Larry Lindsey, who was George W. Bush’s initial chief economic adviser, has written a piece I thought you’d want to know about on why the deficit is so much worse than we realize. He concludes that the current negotiations are likely to yield little more than a drop in the bucket if entitlement reform is not addressed, which it probably won’t be in any serious manner.
If our politicians run from reforming Social Security and, especially, Medicare, then you’ll know they are sacrificing the Republic for their own selfish political ends.
Lindsey, you may remember, was a good economist but was fired by Bush for being disorganized and for publicly predicting that truth that the Iraq War was going to cost a lot more money than the administration wanted to let on.
Lindsey notes in today’s piece that current budgetary forecasts assume interest rates that are paid on the debt remain at today’s historic lows. But they inevitably will rise, making the government’s debt payments a lot more expensive.
First, a normalization of interest rates would upend any budgetary deal if and when one should occur. At present, the average cost of Treasury borrowing is 2.5 percent. The average over the last two decades was 5.7 percent. Should we ramp up to the higher number, annual interest expenses would be roughly $420 billion higher in 2014 and $700 billion higher in 2020.
The 10-year rise in interest expense would be $4.9 trillion higher under “normalized” rates than under the current cost of borrowing.
Meanwhile, the White House’s optimistic forecasts for economic growth, he insinuates, are hilarious happy talk. And less growth than expected means less revenues than expected, and bigger deficits.
That consensus holds that economies tend to return to trend growth of about 2.5 percent, without ever recapturing what was lost in the downturn.
But the president’s budget of February 2011 projects economic growth of 4% in 2012, 4.5 percent in 2013, and 4.2 percent in 2014. That budget also estimates that the 10-year budget cost of missing the growth estimate by just one point for one year is $750 billion. So, if we just grow at trend those three years, we will miss the president’s forecast by a cumulative 5.2 percentage points and—using the numbers provided in his budget—incur additional debt of $4 trillion.

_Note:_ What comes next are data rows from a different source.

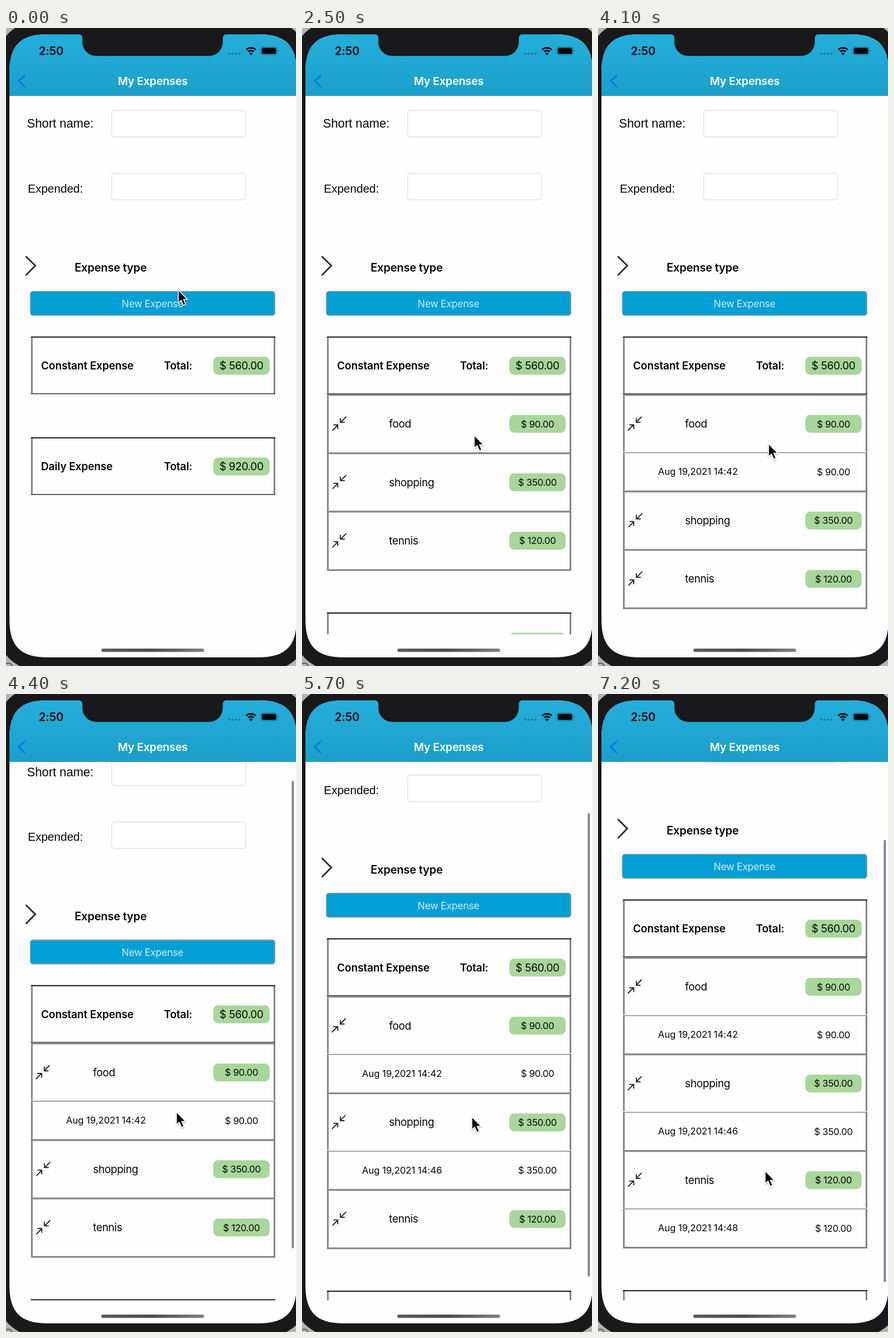
Write an HTML page that moves like this. It is 505x1108 px and loops after 7400 ms.

```html
<!DOCTYPE html>
<html lang="en">
<head>
<meta charset="utf-8">
<title>Expenses</title>
<style>
  html, body { margin: 0; width: 100%; height: 100%; overflow: hidden; background: #b4b4b7; }
  svg { display: block; }
  text { font-family: Inter, Roboto, sans-serif; font-size: 18.6px; letter-spacing: -.02em; fill: #060607; }
  .bold { font-weight: 600; letter-spacing: -.008em; }
  .small { font-size: 16.4px; }
  .date { letter-spacing: -.007em; }
  .mid { text-anchor: middle; }
  .label { font-family: "Liberation Sans", Arial, sans-serif; letter-spacing: 0; }
  .line { fill: none; stroke: #87878a; stroke-width: 3; }
  .input { fill: #fff; stroke: #e2e2e9; stroke-width: 1.3; }
</style>
</head>
<body>
<svg id="stage" width="505" height="1108" viewBox="0 0 505 1108"></svg>
<script>
const LOOP = 7400, STEP = 100;
const PAPER = '#fefdff', BEZEL = '#19181a';
const ROW_H = 101.4, DETAIL_H = 66.4, ROWS_TOP = 637;

const rows = [
  { name: 'food', sum: '$ 90.00', date: 'Aug 19,2021 14:42', opensAt: 3500 },
  { name: 'shopping', sum: '$ 350.00', date: 'Aug 19,2021 14:46', opensAt: 5150 },
  { name: 'tennis', sum: '$ 120.00', date: 'Aug 19,2021 14:48', opensAt: 6650 }
];
const PANEL_OPENS = 1210, OPEN_MS = 500;

// time, x, y of the pointer tip
const pointerKeys = [
  [0, 300, 455], [750, 327, 605], [1700, 327, 605], [2300, 300, 707], [2480, 300, 707],
  [2700, 297, 722], [4150, 297, 722], [4900, 296, 736], [5650, 296, 736],
  [5950, 292, 712], [6150, 292, 712], [6600, 291, 828]
];
const scrollKeys = [[4110, 0], [4900, 99], [5600, 99], [6000, 179]];
const barKeys = [[5600, 812], [6000, 768]];

const text = (x, y, str, cls = '', extra = '') => `<text x="${x}" y="${y}" class="${cls}" ${extra}>${str}</text>`;
const pill = (y, sum, cls = '') =>
  `<rect x="361" y="${y - 15.5}" width="98" height="31" rx="8.5" fill="#a9d69a"/>` +
  text(410, y + (cls ? 6 : 6.5), sum, 'mid ' + cls);

const card = (id, y, title, sum) => `<g id="${id}">
  <rect x="44" y="${y}" width="424.5" height="100" fill="${PAPER}"/>
  <path class="line" d="M45 ${y}v100M467.5 ${y}v100"/>
  <path d="M43.5 ${y + .8}h425.5" stroke="#171718" stroke-width="2"/>
  <path d="M43.5 ${y + 99.3}h425.5" stroke="#333335" stroke-width="1.5"/>
  ${text(61, y + 57, title, 'bold')}${text(275, y + 57, 'Total:', 'bold')}${pill(y + 50.5, sum)}</g>`;

const arrows = `<path fill="none" stroke="#29292b" stroke-width="1.9"
  d="M-11.5 12L-2.5 3M-9.5 2.3H-2.3V9.7M12.5-12L3-2.5M2.3-9.5V-2.3H10"/>`;

const rowMarkup = (row, i) => `<g id="row${i}">
  <rect class="line" x="45" y=".2" width="422.5" height="${ROW_H}" style="fill:${PAPER}"/>
  <g id="icon${i}">${arrows}</g>
  ${text(151.5, 57.2, row.name)}${pill(50.6, row.sum, 'small')}</g>`;

const detailMarkup = (row, i) => `<g id="detail${i}">
  <rect x="43.5" y="-2.5" width="425.5" height="${DETAIL_H + 2.5}" fill="${PAPER}"/>
  <path class="line" d="M45-1V${DETAIL_H + .2}H467.5V-1"/>
  <path d="M43.5-.8H469" stroke="#88888b" stroke-width="1.5"/>
  ${text(104.5, 38, row.date, 'small date')}${text(410, 38.5, row.sum, 'small mid')}</g>`;

document.getElementById('stage').innerHTML = `
<defs>
  <linearGradient id="sky" x2="0" y2="1"><stop stop-color="#25aedb"/><stop offset="1" stop-color="#1b9fc9"/></linearGradient>
  <linearGradient id="home"><stop stop-color="#5a5a5c"/><stop offset=".5" stop-color="#4c4c4e"/><stop offset="1" stop-color="#808082"/></linearGradient>
  <clipPath id="screen">
    <path d="M6 77c0-46.7 19.3-66 66-66h368c46.7 0 66 19.3 66 66v950c0 46.7-19.3 66-66 66h-368c-46.7 0-66-19.3-66-66z"/>
  </clipPath>
  <clipPath id="view"><rect x="6" y="118" width="500" height="935"/></clipPath>
  <filter id="shade" x="-50%" y="-50%" width="200%" height="200%"><feDropShadow dx="0" dy="1.5" stdDeviation="1.2" flood-opacity=".35"/></filter>
</defs>
<rect width="505" height="1108" fill="#b4b4b7"/>
<circle cx="4" cy="1110" r="7" fill="none" stroke="#444" stroke-width="1.6"/>
<rect x="-18" y="-14" width="548" height="1131" rx="78" fill="${BEZEL}"/>
<g clip-path="url(#screen)">
  <rect x="6" y="11" width="500" height="1082" fill="${PAPER}"/>
  <g clip-path="url(#view)">
    <g id="content">
      ${text(36.5, 173, 'Short name:', 'label', 'style="font-size:21.3px"')}
      ${text(38, 285.5, 'Expended:', 'label', 'style="font-size:20.1px"')}
      <rect class="input" x="184" y="143" width="233.5" height="46" rx="5"/>
      <rect class="input" x="184" y="252.5" width="233.5" height="46" rx="5"/>
      <path d="M34.5 396.5L51 412.7 34.5 429.5" fill="none" stroke="#2b2b2d" stroke-width="2.8"/>
      ${text(119.5, 423, 'Expense type', 'bold', 'style="font-size:19.4px"')}
      <rect x="42.5" y="457.5" width="425.5" height="41.5" rx="4.5" fill="#029fd5" stroke="#83949b" stroke-width="1.6"/>
      ${text(255, 485, 'New Expense', 'mid', 'style="font-size:17.2px;fill:#cdebf6"')}
      ${card('constant', 536, 'Constant Expense', '$ 560.00')}
      ${card('daily', 711, 'Daily Expense', '$ 920.00')}
      <g id="panel">${rows.map((r, i) => rowMarkup(r, i) + detailMarkup(r, i)).join('')}</g>
    </g>
    <rect id="bar" x="497.5" width="4" rx="2" fill="#8b8b8d"/>
  </g>
  <rect x="6" y="11" width="500" height="107" fill="url(#sky)"/>
  <path d="M33 82L22 92 33 102.5" fill="none" stroke="#0a74ee" stroke-width="2.5"/>
  ${text(255.5, 99, 'My Expenses', 'bold mid', 'style="font-size:19.1px;fill:#fff"')}
  ${text(57, 47, '2:50', 'bold', 'style="font-size:19.7px"')}
  <g fill="#1b7c9c">${[0, 1, 2, 3].map(i => `<circle cx="${388.5 + i * 6}" cy="44.5" r="2"/>`).join('')}</g>
  <path d="M418.2 37.8a11.7 11.7 0 0 1 16.6 0M421.5 41.2a7 7 0 0 1 10 0" fill="none" stroke="#050506" stroke-width="2.7"/>
  <path d="M426.5 47.3l-3.1-3.3a4.3 4.3 0 0 1 6.2 0z" fill="#050506"/>
  <rect x="444" y="33" width="28" height="13.5" rx="4" fill="none" stroke="#126a88" stroke-width="1.2"/>
  <rect x="445.7" y="34.6" width="24.6" height="10.3" rx="2.5" fill="#050506"/>
  <path d="M473.8 37.5q2.4 2.2 0 4.6z" fill="#126a88"/>
  <rect x="166" y="1077.8" width="179" height="5.6" rx="2.8" fill="url(#home)"/>
</g>
<path d="M126 10.5a7 7 0 0 1 7 7v7a24 24 0 0 0 24 24h196.500a24 24 0 0 0 24-24v-7a7 7 0 0 1 7-7z" fill="${BEZEL}"/>
<path id="pointer" d="M0 0V22.500L5 18 9 27 13 25.200 9.200 16.500H16.200Z" fill="#060607" stroke="#fff" stroke-width="1.500" filter="url(#shade)"/>`;

const el = id => document.getElementById(id);
const clamp = v => Math.min(1, Math.max(0, v));
const bezier = (a, b, u) => 3 * a * u * (1 - u) ** 2 + 3 * b * u * u * (1 - u) + u ** 3;

// cubic-bezier(.25, .1, .25, 1)
function ease(t) {
  let lo = 0, hi = 1;
  for (let i = 0; i < 24; i++) {
    const u = (lo + hi) / 2;
    if (bezier(.25, .25, u) < t) lo = u; else hi = u;
  }
  return bezier(.1, 1, (lo + hi) / 2);
}
const cubicInOut = t => t < .5 ? 4 * t ** 3 : 1 - 4 * (1 - t) ** 3;
const smooth = t => t * t * (3 - 2 * t);

function track(keys, t, k = 1) {
  if (t <= keys[0][0]) return keys[0][k];
  const i = keys.findIndex(key => key[0] >= t);
  if (i < 0) return keys[keys.length - 1][k];
  const a = keys[i - 1], b = keys[i];
  return a[k] + (b[k] - a[k]) * smooth((t - a[0]) / (b[0] - a[0]));
}

const move = (id, x, y, more = '') => el(id).setAttribute('transform', `translate(${x} ${y})${more}`);
const fade = (id, v) => el(id).setAttribute('opacity', v);

function render(t) {
  let y = ROWS_TOP;
  rows.forEach((row, i) => {
    const part = clamp((t - row.opensAt) / OPEN_MS), open = ease(part);
    move('row' + i, 0, y);
    move('icon' + i, 64.5, 50, ` rotate(${180 * cubicInOut(part)})`);
    y += ROW_H;
    move('detail' + i, 0, y - (1 - open) * DETAIL_H / 2);
    fade('detail' + i, part);
    y += open * DETAIL_H;
  });

  const part = clamp((t - PANEL_OPENS) / OPEN_MS), open = ease(part);
  const height = y - ROWS_TOP;
  move('panel', 0, -(1 - open) * height / 2);
  fade('panel', part);
  move('daily', 0, open * height);

  const scroll = track(scrollKeys, t);
  move('content', 0, -scroll);
  el('bar').setAttribute('y', 130 + scroll * .688);
  el('bar').setAttribute('height', track(barKeys, t));
  fade('bar', clamp((t - 4110) / 150));
  move('pointer', track(pointerKeys, t, 1), track(pointerKeys, t, 2));
}

const start = performance.now();
function tick() {
  const t = (performance.now() - start) % LOOP;
  render(Math.min(Math.floor(t / STEP) * STEP, LOOP - 2 * STEP));
  requestAnimationFrame(tick);
}
tick();
</script>
</body>
</html>
```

And then there’s Obamacare. You may have noticed that the number of short term waivers has already hit 1,400. That’s to stop companies from ending insurance for employees and eventually forcing the government to subsidize them. That is, it’s to make Obamacare seem friendly and cheap, at least until Election Day.
But a recent McKinsey survey, for example, found that 30 percent of employers with plans will likely take advantage of the (government subsidization) system, with half of the more knowledgeable ones planning to do so. If this survey proves correct, the extra bill for taxpayers would be roughly $74 billion in 2014 rising to $85 billion in 2019, thanks to the subsidies provided to individuals and families purchasing coverage in the government’s insurance exchanges.
So things are worse than I thought. These clowns negotiating the budget better come up with something real this time.